*** EXERCISE INPUT
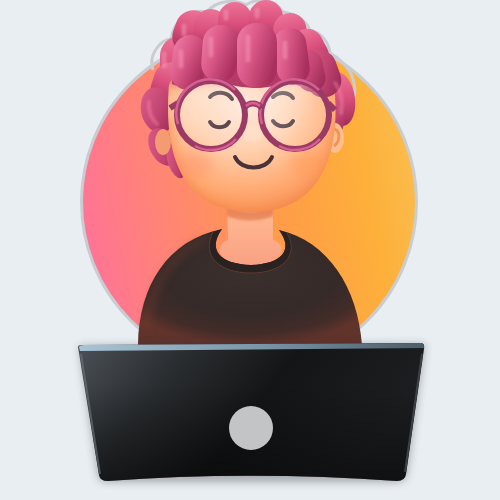
<!DOCTYPE html>
<html lang="en">
<head>
<meta charset="utf-8">
<title>Character at a laptop</title>
<style>
:root{--paper:#e8eef2;--frame:#9c3a66;--frame-light:#d75f92;--ink:#4a3338;--rim:#f4f3f3}
html,body{margin:0;width:500px;height:500px;overflow:hidden;background:var(--paper)}
svg{display:block}
.rim{fill:none;stroke:#c9cdd1;stroke-width:3}
.line{fill:none;stroke:var(--ink);stroke-width:4;stroke-linecap:round}
.curl{fill:url(#curl)}
.curl-dark{fill:url(#curlDark)}
.curl-side{fill:url(#curlSide)}
.frame{fill:none;stroke:var(--frame);stroke-width:6}
.frame-shine{fill:none;stroke:var(--frame-light);stroke-width:2.5}
</style>
</head>
<body>
<svg width="500" height="500" viewBox="0 0 500 500" role="img" aria-label="Cheerful character with pink curls and round glasses behind a laptop">
<defs>
<linearGradient id="disc" x1="0" y1=".6" x2="1" y2=".4">
<stop offset="0" stop-color="#ff7396"/><stop offset=".25" stop-color="#ff8575"/><stop offset=".55" stop-color="#ff9a4a"/><stop offset=".85" stop-color="#fdb03a"/><stop offset="1" stop-color="#fbbc4c"/>
</linearGradient>
<radialGradient id="face" cx=".45" cy=".3" r=".75">
<stop offset="0" stop-color="#ffe9dc"/><stop offset=".4" stop-color="#ffd0ae"/><stop offset=".75" stop-color="#ffaa72"/><stop offset="1" stop-color="#f78a4c"/>
</radialGradient>
<linearGradient id="neck" x1="0" y1="0" x2="0" y2="1">
<stop offset="0" stop-color="#ee8450"/><stop offset=".35" stop-color="#ffb590"/><stop offset="1" stop-color="#f8a083"/>
</linearGradient>
<linearGradient id="curl" x1="0" y1="0" x2="1" y2=".5">
<stop offset="0" stop-color="#ee7fa6"/><stop offset=".45" stop-color="#dc5a88"/><stop offset="1" stop-color="#a9305e"/>
</linearGradient>
<linearGradient id="curlDark" x1="0" y1="0" x2="1" y2="1">
<stop offset="0" stop-color="#df5f8c"/><stop offset=".5" stop-color="#c64673"/><stop offset="1" stop-color="#8e2450"/>
</linearGradient>
<linearGradient id="curlSide" x1="0" y1="0" x2="0" y2="1">
<stop offset="0" stop-color="#ed7398"/><stop offset=".5" stop-color="#d94f7c"/><stop offset="1" stop-color="#a12f58"/>
</linearGradient>
<radialGradient id="shirt" cx=".5" cy=".35" r=".65">
<stop offset="0" stop-color="#3a302e"/><stop offset=".6" stop-color="#352a28"/><stop offset=".85" stop-color="#422c28"/><stop offset="1" stop-color="#60332b"/>
</radialGradient>
<linearGradient id="lid" x1="0" y1="0" x2="1" y2=".3">
<stop offset="0" stop-color="#4b5157"/><stop offset=".3" stop-color="#2a2d30"/><stop offset=".6" stop-color="#141516"/><stop offset="1" stop-color="#1d1e20"/>
</linearGradient>
<linearGradient id="lidShade" x1="0" y1="0" x2="0" y2="1">
<stop offset=".3" stop-color="#000" stop-opacity="0"/><stop offset="1" stop-color="#000" stop-opacity=".45"/>
</linearGradient>
<linearGradient id="lidEdge" x1="0" y1="0" x2="1" y2="0">
<stop offset="0" stop-color="#a9c4d6"/><stop offset=".5" stop-color="#7d98ab"/><stop offset="1" stop-color="#4c5d6b"/>
</linearGradient>
<linearGradient id="lens" x1="0" y1="0" x2="1" y2="1">
<stop offset="0" stop-color="#fff" stop-opacity=".45"/><stop offset=".6" stop-color="#fff" stop-opacity=".12"/><stop offset="1" stop-color="#fff" stop-opacity=".05"/>
</linearGradient>
<filter id="soft" x="-20%" y="-20%" width="140%" height="140%"><feGaussianBlur stdDeviation="4"/></filter>
<filter id="tiny" x="-10%" y="-10%" width="120%" height="120%"><feGaussianBlur stdDeviation="1"/></filter>
<clipPath id="faceClip"><path d="M169 85C164 145 176 212 252 212C326 212 341 145 334 85C322 50 182 50 169 85Z"/></clipPath>
<g id="lensFrame"><circle r="34" fill="url(#lens)"/><circle class="frame" r="34"/><path class="frame-shine" d="M-33 9A34 34 0 0 1 24-25M-16 31A34 34 0 0 0 25 24"/></g>
</defs>

<rect width="500" height="500" fill="var(--paper)"/>

<g id="backdrop">
<circle cx="249" cy="202" r="167" fill="url(#disc)"/>
<circle class="rim" cx="249" cy="202" r="167.5"/>
</g>

<g id="hair-back">
<path class="rim" d="M153 70C148 55 160 40 171 39C174 20 190 8 207 12C216 0 236 -1 246 5C258 -3 274 -1 283 12C295 14 306 20 310 30C322 33 329 43 330 53C345 62 358 76 354 98"/>
<rect class="curl-side" x="160" y="36" width="42" height="62" rx="20"/>
<rect class="curl-side" x="152" y="62" width="36" height="46" rx="18" transform="rotate(18 170 85)"/>
<ellipse class="curl-dark" cx="158" cy="110" rx="17" ry="23" transform="rotate(-12 158 110)"/>
<ellipse class="curl-dark" cx="163" cy="147" rx="13" ry="20" transform="rotate(-28 163 147)"/>
<ellipse class="curl-dark" cx="176" cy="162" rx="8" ry="17" transform="rotate(-20 176 162)"/>
<ellipse class="curl-side" cx="340" cy="99" rx="15" ry="27" transform="rotate(-8 340 99)"/>
<ellipse class="curl-dark" cx="331" cy="122" rx="13" ry="20" transform="rotate(12 331 122)"/>
</g>

<g id="neck">
<path d="M227 195H273V240C290 246 281 266 250 266C220 266 211 246 228 240Z" fill="url(#neck)"/>
<path d="M227 205C240 214 260 214 273 205V216C258 222 242 222 227 216Z" fill="#dd6d3c" opacity=".55" filter="url(#tiny)"/>
</g>

<g id="shirt">
<path d="M138 345C139 285 168 240 222 229C207 250 220 264 251 265C282 264 294 250 279 230C328 241 358 288 362 345Z" fill="url(#shirt)"/>
<path d="M222 229C207 250 220 264 251 265C282 264 294 250 279 230L287 233C300 256 282 273 251 273C219 273 201 256 213 232Z" fill="#2a2221"/>
<path d="M213 232C201 256 219 273 251 273C282 273 300 256 287 233" fill="none" stroke="#5b3a33" stroke-width="1"/>
<path d="M146 330C150 285 173 252 206 238" fill="none" stroke="#8a4035" stroke-width="6" opacity=".35" filter="url(#soft)"/>
</g>

<g id="head">
<ellipse cx="163" cy="142" rx="8" ry="13" fill="#f59b72"/>
<ellipse cx="335" cy="138" rx="9" ry="15" fill="#ffc08e"/>
<path d="M334 129C340 130 341 141 334 146" fill="none" stroke="#f39355" stroke-width="3"/>
<path d="M169 85C164 145 176 212 252 212C326 212 341 145 334 85C322 50 182 50 169 85Z" fill="url(#face)"/>
<g clip-path="url(#faceClip)">
<path d="M166 120C168 170 190 214 252 216C315 214 336 170 337 120" fill="none" stroke="#f07a42" stroke-width="10" opacity=".45" filter="url(#soft)"/>
<path d="M165 88C195 82 215 90 240 78C265 88 300 75 340 90V60H165Z" fill="#c9585f" opacity=".5" filter="url(#soft)"/>
<ellipse cx="193" cy="165" rx="20" ry="13" fill="#ff8d6c" opacity=".35" filter="url(#soft)"/>
<ellipse cx="309" cy="165" rx="20" ry="13" fill="#ff9650" opacity=".35" filter="url(#soft)"/>
</g>
<ellipse cx="253" cy="134" rx="10" ry="8" fill="#ffe3cf" opacity=".6" filter="url(#tiny)"/>
<path class="line" d="M235 157C241 171 266 171 272 157"/>
</g>

<g id="hair">
<path d="M172 84C172 38 205 16 249 16C296 16 328 42 331 88C316 92 300 86 288 82C262 92 238 88 214 80C198 86 184 90 172 84Z" fill="#b43a67"/>
<rect class="curl-side" x="174" y="10" width="36" height="45" rx="18" transform="rotate(20 192 32)"/>
<rect class="curl-side" x="193" y="9" width="34" height="46" rx="17" transform="rotate(8 210 32)"/>
<rect class="curl-side" x="218" y="2" width="34" height="44" rx="17"/>
<rect class="curl-side" x="249" y="0" width="34" height="44" rx="17"/>
<rect class="curl-side" x="275" y="13" width="33" height="46" rx="16" transform="rotate(-14 291 36)"/>
<rect class="curl-side" x="294" y="28" width="32" height="44" rx="16" transform="rotate(-28 310 50)"/>
<rect class="curl-dark" x="304" y="50" width="35" height="48" rx="17" transform="rotate(-20 321 74)"/>
<rect class="curl" x="172" y="35" width="34" height="55" rx="17" transform="rotate(8 189 62)"/>
<rect class="curl-dark" x="296" y="50" width="28" height="42" rx="14" transform="rotate(-12 310 71)"/>
<rect class="curl" x="275" y="28" width="33" height="57" rx="16" transform="rotate(-8 291 56)"/>
<rect class="curl" x="202" y="25" width="36" height="57" rx="18" transform="rotate(4 220 53)"/>
<rect class="curl" x="237" y="23" width="40" height="65" rx="19"/>
<g fill="none" stroke="#f7a0bd" stroke-width="5" stroke-linecap="round" opacity=".45" filter="url(#tiny)">
<path d="M181 52V66M211 39V55M248 37V60M285 43V57M226 12V18M257 10V16M164 54V66M184 26V34"/>
</g>
<path d="M149 102C148 112 152 120 157 124M335 83C342 92 343 104 341 113" fill="none" stroke="#f58ba9" stroke-width="4" stroke-linecap="round" opacity=".4" filter="url(#tiny)"/>
</g>

<g id="eyes">
<path class="line" d="M210 97C215 91 227 91 232 99M273 97C279 91 289 92 293 98"/>
<path class="line" stroke-width="3" d="M210 122C214 129 225 129 229 122M273 121C278 128 289 128 293 121"/>
</g>

<g id="glasses">
<path class="frame" d="M178 103L170 108M328 103L335 110"/>
<use href="#lensFrame" x="211" y="115"/>
<use href="#lensFrame" x="295" y="115"/>
<path class="frame" d="M244 108C249 102 257 102 262 108"/>
<path class="frame-shine" d="M246 106C250 102 256 102 260 106"/>
</g>

<g id="laptop">
<path d="M79 346L98 476Q99 482 108 482H396Q405 482 407 475L425 344Z" fill="#2a2d31" opacity=".35" filter="url(#soft)"/>
<path d="M78 347Q78 345 82 345L421 343Q425 343 424 349L406 474Q405 481 397 481C300 474 200 474 108 481Q100 481 99 475Z" fill="url(#lid)"/>
<path d="M78 347Q78 345 82 345L421 343Q425 343 424 349L406 474Q405 481 397 481C300 474 200 474 108 481Q100 481 99 475Z" fill="url(#lidShade)"/>
<path d="M79 347Q80 345 84 345L421 343Q424 343 424 348L80 351Z" fill="url(#lidEdge)"/>
<path d="M81 354L100 474" stroke="#6d7880" stroke-width="2" opacity=".6"/>
<path d="M422 354L405 472" stroke="#3b4146" stroke-width="2"/>
<circle id="lid-dot" cx="251" cy="428" r="22" fill="#c3c4c6"/>
</g>
</svg>
</body>
</html>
******
WHAT THIS TASK INVOLVES » Of the entries above, repeat exactly the lines between the line with "346L98 476Q99 482" and the line with "347Q80 345 84", inclusive, and no others.

ANSWER TO THE PROBLEM »
<path d="M79 346L98 476Q99 482 108 482H396Q405 482 407 475L425 344Z" fill="#2a2d31" opacity=".35" filter="url(#soft)"/>
<path d="M78 347Q78 345 82 345L421 343Q425 343 424 349L406 474Q405 481 397 481C300 474 200 474 108 481Q100 481 99 475Z" fill="url(#lid)"/>
<path d="M78 347Q78 345 82 345L421 343Q425 343 424 349L406 474Q405 481 397 481C300 474 200 474 108 481Q100 481 99 475Z" fill="url(#lidShade)"/>
<path d="M79 347Q80 345 84 345L421 343Q424 343 424 348L80 351Z" fill="url(#lidEdge)"/>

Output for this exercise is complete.